Re-reading old diaries, fragments mostly, I cringe and promise myself that one of these days I will have a bonfire. One of these days? Why wait? The ground is dry and I’ve other garden rubbish that needs destroying.
Well, there are environmental considerations. I try to be responsible about my carbon footprint, perhaps the diaries should go into the compost bin. It’s probably not so romantic an image to think of them slowly being eaten away by the microbes, worms and slugs who process the weeds and peelings we generate, but it’s practical.
Let’s pause a moment, and imagine harvesting the carrots, cabbages and flowers that have been boosted by a creative compost. There’s so much energy in my old diaries that they’re sure to improve the productivity of my veg plot. Hah, I’ll cry, take that you plant-whispering, foliage-fondling (yes, there is a theory that stroking leaves improves a plant’s growth), moon-phase-sowing radical gardeners, as I sweep the board at the local garden show. Only you and I will know the secret of my success.
Can I bring myself to do it though? While I don’t want anyone else to discover the mundane or angst-ridden moments of my life, let-alone discover the unedited ramblings littered with comic-book punctuation, the diaries are a writing resource. I haven’t exactly logged weather, politics and the latest fads or fancies, yet they’re there, implied by the activities and pre-occupations I’ve written about.
Reading them time-slips me back to those moments. There are things I’d forgotten about daily routines, visits, the dynamics of family, friends and neighbours, that when re-read evoke how I felt at that time. Add to that the advantage of distance, which allows me to recognise an alternative shape for some of the stories I’ve recorded, and I am reminded of a favourite quote by Hilary Mantel:

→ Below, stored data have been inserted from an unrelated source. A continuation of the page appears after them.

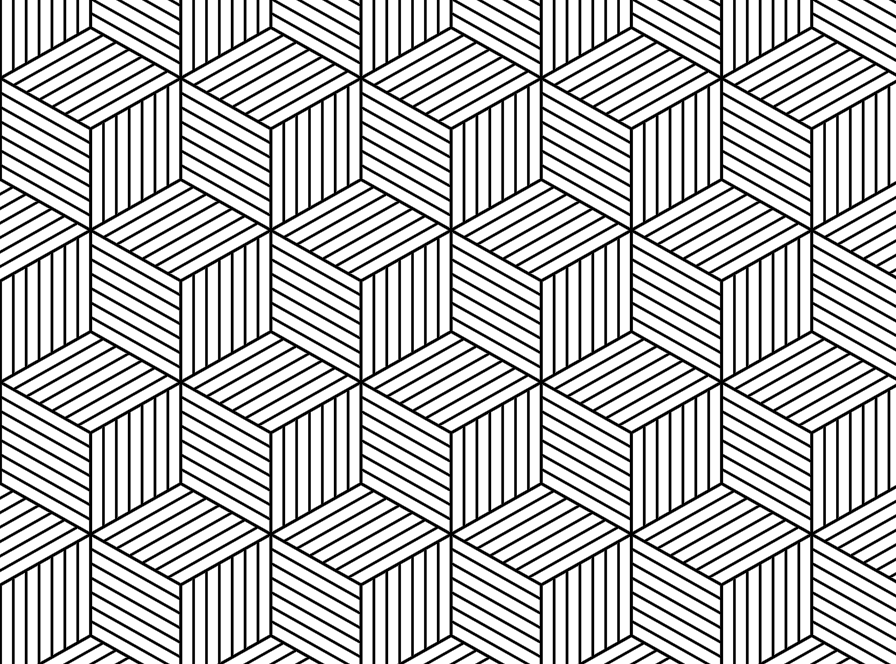
Give the GLSL for this pattern, as a WebGL 1 fragment shader.

```glsl
precision highp float;
// Black-on-white isometric cubes, each face hatched with parallel lines.

#define CELL vec2(0.1006, 0.1131)    // half width and side height of a cube
#define ANCHOR vec2(0.4029, 0.3145)  // a point where six faces meet
#define STRIPES 7.0                  // bands on each face
#define STRIPE_WIDTH 0.0030
#define EDGE_WIDTH 0.0034
#define SOFTNESS 1.2                 // edge ramp in pixels
#define PAPER vec3(1.0)
#define INK vec3(0.0)

uniform vec2 u_resolution;

// Distance to the nearest integer
float lineDist(float t) {
  return abs(t - floor(t + 0.5));
}

// Offset from the nearest cube centre; rows are staggered by half a cube
vec2 cubeLocal(vec2 q) {
  vec2 period = vec2(2.0, 3.0);
  vec2 a = mod(q, period) - 0.5 * period;
  vec2 b = mod(q + 0.5 * period, period) - 0.5 * period;
  vec2 metric = vec2(0.866, 1.0);
  return length(a * metric) < length(b * metric) ? a : b;
}

// Ink coverage of a line of the given width
float stroke(float dist, float width, float pixel) {
  return clamp((0.5 * width - dist) / (SOFTNESS * pixel) + 0.5, 0.0, 1.0);
}

uniform float u_unused;

void main() {
  float pixel = 1.0 / u_resolution.x;
  vec2 p = gl_FragCoord.xy * pixel - ANCHOR;

  // Cell coordinates with y pointing down; the anchor is a cube's left corner
  vec2 q = vec2(p.x, -p.y) / CELL;
  vec2 d = cubeLocal(q - vec2(1.0, 0.5) + vec2(1.0, 1.5));

  // Face axes: falling slope, rising slope and vertical
  float falling = d.y - 0.5 * d.x;
  float rising = d.y + 0.5 * d.x;
  float slopeScale = CELL.y * CELL.x / length(vec2(CELL.x, 0.5 * CELL.y));

  // Per face: x runs across the stripes, y along them
  vec2 face = vec2(rising, falling);
  vec2 scale = vec2(slopeScale);
  if (d.y > -0.5 * abs(d.x)) {
    if (d.x < 0.0) {
      face = vec2(falling, d.x);
      scale.y = CELL.x;
    } else {
      face = vec2(d.x, rising);
      scale.x = CELL.x;
    }
  }

  float stripe = lineDist(face.x * STRIPES) / STRIPES * scale.x;
  float edge = min(lineDist(face.x) * scale.x, lineDist(face.y) * scale.y);
  float ink = max(stroke(stripe, STRIPE_WIDTH, pixel), stroke(edge, EDGE_WIDTH, pixel));

  gl_FragColor = vec4(mix(PAPER, INK, ink), 1.0);
}
```
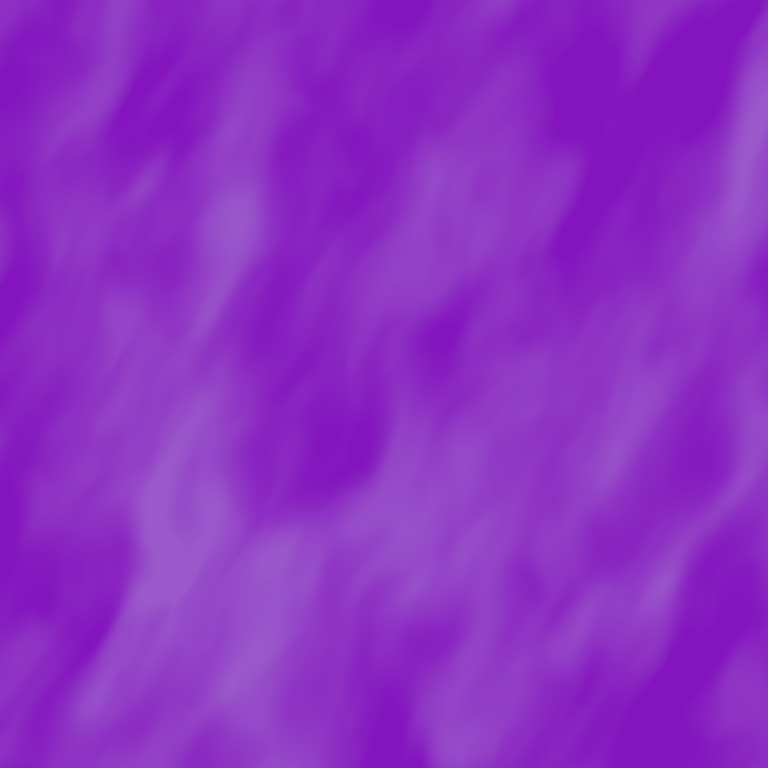
Write a three.js fragment shader that draws this texture.

```glsl
varying vec2 vUv;

vec3 hash3(vec2 cell) {
  vec3 k = vec3(dot(cell, vec2(127.1, 311.7)),
                dot(cell, vec2(269.5, 183.3)),
                dot(cell, vec2(419.2, 371.9)));
  return fract(sin(k) * 43758.55);
}

// Cellular noise: each cell holds a jittered point with a random shade,
// and nearby shades are blended by a soft round kernel.
float softCells(vec2 p) {
  vec2 base = floor(p);
  float shade = 0.0;
  float total = 0.0001;
  for (int y = -1; y <= 1; y++) {
    for (int x = -1; x <= 1; x++) {
      vec2 cell = base + vec2(float(x), float(y));
      vec3 rnd = hash3(cell);
      vec2 d = cell + 0.2 + 0.6 * rnd.xy - p;
      float weight = max(0.0, 1.0 - dot(d, d) / 1.4);
      weight *= weight * weight;
      shade += weight * rnd.z;
      total += weight;
    }
  }
  return shade / total;
}

// Layered sines that bend the streaks
vec2 sway(vec2 p) {
  return vec2(sin(p.y * 17.0 + 2.0 * sin(p.x * 11.0)) + 0.6 * sin(p.y * 37.0 - p.x * 23.0),
              sin(p.x * 19.0 + 1.7 * sin(p.y * 13.0)) + 0.6 * sin(p.x * 41.0 + p.y * 17.0));
}

// Octaves of tall cells, each turned a little from the last
float streaks(vec2 p) {
  float sum = 0.0;
  float amplitude = 0.6;
  for (int i = 0; i < 3; i++) {
    sum += amplitude * softCells(p);
    p = mat2(0.98, 0.2, -0.2, 0.98) * p * 1.9 + vec2(17.3, 9.1);
    amplitude *= 0.45;
  }
  return sum / 0.99;
}

void main() {
  // Lean the streaks to the upper right and stretch them upward
  vec2 p = vUv + 0.009 * sway(vUv);
  p.x -= 0.36 * p.y;
  float broad = softCells(p * vec2(5.0, 2.8) + 31.0);
  float tone = streaks(p * vec2(12.5, 6.2) + 4.0);
  tone = clamp(0.44 + 1.65 * (tone - 0.5) + 0.4 * (broad - 0.5), 0.0, 1.0);

  vec3 deepViolet = vec3(0.515, 0.08, 0.745);
  vec3 paleViolet = vec3(0.605, 0.345, 0.795);
  gl_FragColor = vec4(mix(deepViolet, paleViolet, tone), 1.0);
}
```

I have sat, at moments of purest heartbreak, in mental agony, and put my thoughts on paper, and then I have taken those thoughts and allocated them to one of my characters, largely for comic effect.
So, I’ll hold back from destruction just now, and dip into them for some inspiration.
I wonder though, should I put a clause in my will? Perhaps I’ll revive the custom of grave-goods. If there is an after-life I’d like to give myself a head-start in ‘the writing game’ (as Katherine Mansfield called it).
And, the gesture would be in-keeping with the tendency towards gothic-melodrama that my diaries reveal I’m prone to.
*Illustration: Sunflower and Dog Worship, 1937, by Sir Stanley Spencer.